Do this instead: A barbell back squat, which you can perform with the bar only — or just your bodyweight — to master the movement. Or try a goblet squat, where you hold a dumbbell vertically at your chest, Galbraith suggests.

4. Running on a flat treadmill



On a zero-percent incline, running on the treadmill won’t be as hard as running outside. The motion of the tread means that you don’t have to work as much to propel yourself forward. While that may sound like a good thing, “it allows you to run faster than your knees might like,” Nordin tells Yahoo Health. You also won’t burn as many calories since you’re not working as hard, she explains.

Do this instead: Set the treadmill to a 2 percent incline to approximate the outdoors. Or crank it up even higher to target your glutes more, Nordin says.

5. Back extensions (with improper form)  


Fitness expert Molly Galbraith demonstrates how to do a hip extension with correct form. 

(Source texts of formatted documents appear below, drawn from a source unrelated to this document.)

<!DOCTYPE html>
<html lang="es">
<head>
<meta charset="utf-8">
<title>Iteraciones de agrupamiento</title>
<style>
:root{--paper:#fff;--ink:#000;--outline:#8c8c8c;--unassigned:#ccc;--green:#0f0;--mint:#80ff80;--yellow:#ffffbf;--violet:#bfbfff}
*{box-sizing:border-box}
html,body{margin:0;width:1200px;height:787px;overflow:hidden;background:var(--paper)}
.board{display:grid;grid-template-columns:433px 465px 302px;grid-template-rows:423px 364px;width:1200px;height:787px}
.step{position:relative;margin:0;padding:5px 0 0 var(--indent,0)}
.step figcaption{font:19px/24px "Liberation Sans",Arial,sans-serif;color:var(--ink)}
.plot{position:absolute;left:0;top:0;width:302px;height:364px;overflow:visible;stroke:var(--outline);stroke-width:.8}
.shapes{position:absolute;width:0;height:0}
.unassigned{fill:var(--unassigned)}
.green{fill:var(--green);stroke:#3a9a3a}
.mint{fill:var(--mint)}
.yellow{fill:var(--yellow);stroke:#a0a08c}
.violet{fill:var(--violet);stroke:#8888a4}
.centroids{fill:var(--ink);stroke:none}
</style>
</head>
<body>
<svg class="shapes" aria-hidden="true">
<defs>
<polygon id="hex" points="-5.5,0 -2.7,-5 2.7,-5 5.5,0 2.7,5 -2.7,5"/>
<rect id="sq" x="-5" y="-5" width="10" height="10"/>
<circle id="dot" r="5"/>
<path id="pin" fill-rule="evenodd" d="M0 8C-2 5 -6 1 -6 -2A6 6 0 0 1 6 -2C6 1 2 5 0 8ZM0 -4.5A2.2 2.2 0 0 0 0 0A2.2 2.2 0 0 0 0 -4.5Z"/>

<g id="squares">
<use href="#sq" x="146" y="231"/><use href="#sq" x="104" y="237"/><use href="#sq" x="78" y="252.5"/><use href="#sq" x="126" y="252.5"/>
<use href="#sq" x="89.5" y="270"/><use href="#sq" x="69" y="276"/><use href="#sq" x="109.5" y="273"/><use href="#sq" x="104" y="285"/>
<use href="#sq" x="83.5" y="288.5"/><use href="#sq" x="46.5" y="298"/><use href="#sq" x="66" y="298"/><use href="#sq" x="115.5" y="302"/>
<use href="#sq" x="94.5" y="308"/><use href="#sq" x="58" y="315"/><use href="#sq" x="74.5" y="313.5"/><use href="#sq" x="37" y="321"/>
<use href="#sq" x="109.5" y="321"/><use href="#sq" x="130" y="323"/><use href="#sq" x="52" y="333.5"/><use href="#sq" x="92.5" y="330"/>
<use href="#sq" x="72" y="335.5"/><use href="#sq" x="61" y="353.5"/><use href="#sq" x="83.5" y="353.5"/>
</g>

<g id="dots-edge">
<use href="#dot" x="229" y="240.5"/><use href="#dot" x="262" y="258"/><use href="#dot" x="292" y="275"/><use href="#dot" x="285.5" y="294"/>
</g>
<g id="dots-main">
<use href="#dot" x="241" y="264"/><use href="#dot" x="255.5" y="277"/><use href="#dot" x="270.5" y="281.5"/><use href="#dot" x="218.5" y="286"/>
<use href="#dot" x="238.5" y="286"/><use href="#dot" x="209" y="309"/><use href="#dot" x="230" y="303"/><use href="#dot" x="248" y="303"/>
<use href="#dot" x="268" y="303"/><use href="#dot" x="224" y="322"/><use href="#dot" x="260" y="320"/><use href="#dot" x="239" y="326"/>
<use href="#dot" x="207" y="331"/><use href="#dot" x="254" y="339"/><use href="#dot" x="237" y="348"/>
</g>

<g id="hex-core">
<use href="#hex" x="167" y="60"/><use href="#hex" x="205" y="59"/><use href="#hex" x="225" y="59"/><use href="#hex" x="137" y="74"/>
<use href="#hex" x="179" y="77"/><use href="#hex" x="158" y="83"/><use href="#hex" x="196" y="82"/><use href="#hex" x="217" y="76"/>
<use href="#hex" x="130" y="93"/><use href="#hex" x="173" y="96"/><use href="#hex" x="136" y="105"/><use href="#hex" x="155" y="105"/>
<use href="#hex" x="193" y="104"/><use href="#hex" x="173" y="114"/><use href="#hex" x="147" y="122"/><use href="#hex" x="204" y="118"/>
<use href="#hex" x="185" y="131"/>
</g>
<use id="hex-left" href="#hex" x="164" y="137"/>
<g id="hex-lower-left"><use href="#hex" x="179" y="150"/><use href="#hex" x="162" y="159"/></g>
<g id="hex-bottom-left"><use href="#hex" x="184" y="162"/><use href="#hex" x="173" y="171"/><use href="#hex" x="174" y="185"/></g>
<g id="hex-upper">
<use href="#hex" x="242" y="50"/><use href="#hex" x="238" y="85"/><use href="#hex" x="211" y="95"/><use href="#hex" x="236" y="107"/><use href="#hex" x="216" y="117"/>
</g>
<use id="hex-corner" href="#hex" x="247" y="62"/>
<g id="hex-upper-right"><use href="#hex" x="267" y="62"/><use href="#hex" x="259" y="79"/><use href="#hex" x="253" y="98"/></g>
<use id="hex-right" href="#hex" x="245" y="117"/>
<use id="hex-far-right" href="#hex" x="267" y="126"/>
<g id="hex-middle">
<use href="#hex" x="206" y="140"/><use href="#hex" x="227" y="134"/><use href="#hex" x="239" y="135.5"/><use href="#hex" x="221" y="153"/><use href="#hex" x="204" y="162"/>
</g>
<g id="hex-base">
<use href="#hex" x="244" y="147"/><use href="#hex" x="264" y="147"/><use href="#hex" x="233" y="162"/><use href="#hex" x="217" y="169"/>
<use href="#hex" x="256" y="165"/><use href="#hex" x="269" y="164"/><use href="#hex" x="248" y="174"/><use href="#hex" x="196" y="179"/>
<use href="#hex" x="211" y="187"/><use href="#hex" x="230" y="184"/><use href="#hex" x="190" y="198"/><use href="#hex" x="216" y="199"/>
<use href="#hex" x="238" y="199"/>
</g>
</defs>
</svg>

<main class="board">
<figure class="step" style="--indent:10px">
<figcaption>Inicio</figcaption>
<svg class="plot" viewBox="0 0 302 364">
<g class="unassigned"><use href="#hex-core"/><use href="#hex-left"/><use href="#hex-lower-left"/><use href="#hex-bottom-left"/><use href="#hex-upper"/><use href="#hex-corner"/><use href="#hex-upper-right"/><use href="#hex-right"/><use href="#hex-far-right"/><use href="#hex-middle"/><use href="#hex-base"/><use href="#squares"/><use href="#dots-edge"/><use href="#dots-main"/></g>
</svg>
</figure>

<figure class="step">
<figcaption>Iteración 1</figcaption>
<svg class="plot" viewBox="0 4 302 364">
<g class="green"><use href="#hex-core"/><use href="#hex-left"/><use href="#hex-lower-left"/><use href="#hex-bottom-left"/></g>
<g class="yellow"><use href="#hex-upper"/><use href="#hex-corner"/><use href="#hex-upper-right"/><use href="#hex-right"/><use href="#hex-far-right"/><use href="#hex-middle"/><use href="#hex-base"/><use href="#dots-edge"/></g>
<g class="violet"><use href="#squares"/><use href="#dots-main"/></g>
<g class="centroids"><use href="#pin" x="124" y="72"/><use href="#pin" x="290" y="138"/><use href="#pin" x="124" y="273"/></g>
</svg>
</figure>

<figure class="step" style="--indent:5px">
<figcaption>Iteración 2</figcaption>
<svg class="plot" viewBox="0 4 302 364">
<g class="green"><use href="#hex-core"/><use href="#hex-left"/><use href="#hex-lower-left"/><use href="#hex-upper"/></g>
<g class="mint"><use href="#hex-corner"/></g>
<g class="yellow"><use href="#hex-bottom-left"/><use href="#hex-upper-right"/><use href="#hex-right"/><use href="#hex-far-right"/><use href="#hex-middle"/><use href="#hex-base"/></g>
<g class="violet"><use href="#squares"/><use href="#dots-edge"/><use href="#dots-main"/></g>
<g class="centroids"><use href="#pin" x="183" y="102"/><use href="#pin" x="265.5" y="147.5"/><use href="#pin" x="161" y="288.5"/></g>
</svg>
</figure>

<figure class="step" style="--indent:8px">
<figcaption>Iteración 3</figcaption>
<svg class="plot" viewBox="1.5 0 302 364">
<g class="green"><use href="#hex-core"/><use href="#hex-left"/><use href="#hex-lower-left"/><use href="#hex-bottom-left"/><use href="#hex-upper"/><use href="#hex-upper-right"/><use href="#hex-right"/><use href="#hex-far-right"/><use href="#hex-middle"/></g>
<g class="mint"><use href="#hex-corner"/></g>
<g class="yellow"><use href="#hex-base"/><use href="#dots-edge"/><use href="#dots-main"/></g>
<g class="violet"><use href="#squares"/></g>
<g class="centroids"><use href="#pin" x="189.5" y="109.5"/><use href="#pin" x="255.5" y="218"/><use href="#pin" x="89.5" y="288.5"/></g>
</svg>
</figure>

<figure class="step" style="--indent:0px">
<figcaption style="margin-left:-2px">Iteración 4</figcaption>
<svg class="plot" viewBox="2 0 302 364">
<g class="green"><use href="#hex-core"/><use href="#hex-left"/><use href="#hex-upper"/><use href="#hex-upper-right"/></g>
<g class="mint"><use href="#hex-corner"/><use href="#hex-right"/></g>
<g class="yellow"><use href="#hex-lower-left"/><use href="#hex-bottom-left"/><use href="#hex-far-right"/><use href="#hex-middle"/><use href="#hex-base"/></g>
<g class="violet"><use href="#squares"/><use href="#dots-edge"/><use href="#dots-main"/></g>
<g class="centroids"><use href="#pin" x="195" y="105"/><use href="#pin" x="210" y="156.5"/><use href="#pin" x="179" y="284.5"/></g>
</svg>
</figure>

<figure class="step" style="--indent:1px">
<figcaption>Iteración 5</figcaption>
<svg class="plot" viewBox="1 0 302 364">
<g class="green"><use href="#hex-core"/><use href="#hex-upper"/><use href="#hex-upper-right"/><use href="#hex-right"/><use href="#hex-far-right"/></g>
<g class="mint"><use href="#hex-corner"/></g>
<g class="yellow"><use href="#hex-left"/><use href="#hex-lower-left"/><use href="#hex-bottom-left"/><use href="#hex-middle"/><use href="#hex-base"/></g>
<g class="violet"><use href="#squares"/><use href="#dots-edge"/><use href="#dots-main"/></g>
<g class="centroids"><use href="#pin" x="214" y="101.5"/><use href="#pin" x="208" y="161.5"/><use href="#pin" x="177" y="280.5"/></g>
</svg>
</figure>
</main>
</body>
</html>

Back extensions, also called back raises, “are one of the most butchered exercises at the gym,” Galbraith says. The problem here isn’t so much the exercise itself, but how it’s typically performed. “The majority of gym-goers don’t understand that this exercise should be done in a controlled fashion,” she says. Instead, most people use momentum to raise the torso and hyperextend (over-arch) the lower portion of the spine at the top of the exercise.

Do this instead: Think of the move as a hip/butt exercise, not a back exercise. Focus on keeping a natural bend in the spine and hinging at the hip, Galbraith says. At the top of the exercise, squeeze your butt to complete the movement. “You’ll still get lower back-strengthening benefits, but you’ll also get great recruitment,” she adds.

6. Using a weightlifting belt  

A weightlifting belt is used to give your core additional support during exercises such as deadlifts. “These are only meant to be used by power lifters and Olympic lifters during their heaviest sets,” Nordin explains. During training, your back and core won’t become as strong if you always use the belt for support. It’s also controversial whether or not belts help prevent injury.

Do this instead: Before squats and deadlifts, brace your abs as if you’re about to be punched. This activates your core muscles so they can help you lift the weight.

7. Overhead kettlebell swings 

Swinging a kettlebell all the way overhead can aggravate your neck and hyperextend your lower back unless you’re very mobile in your thoracic (middle) spine — which most people aren’t, Trenteseaux says.

Do this instead: Swing the kettlebell to chest-height, and work to improve your thoracic spinal mobility (often called T-spine mobility) with drills. (There are many effective drills to choose from.)









What are your thoughts?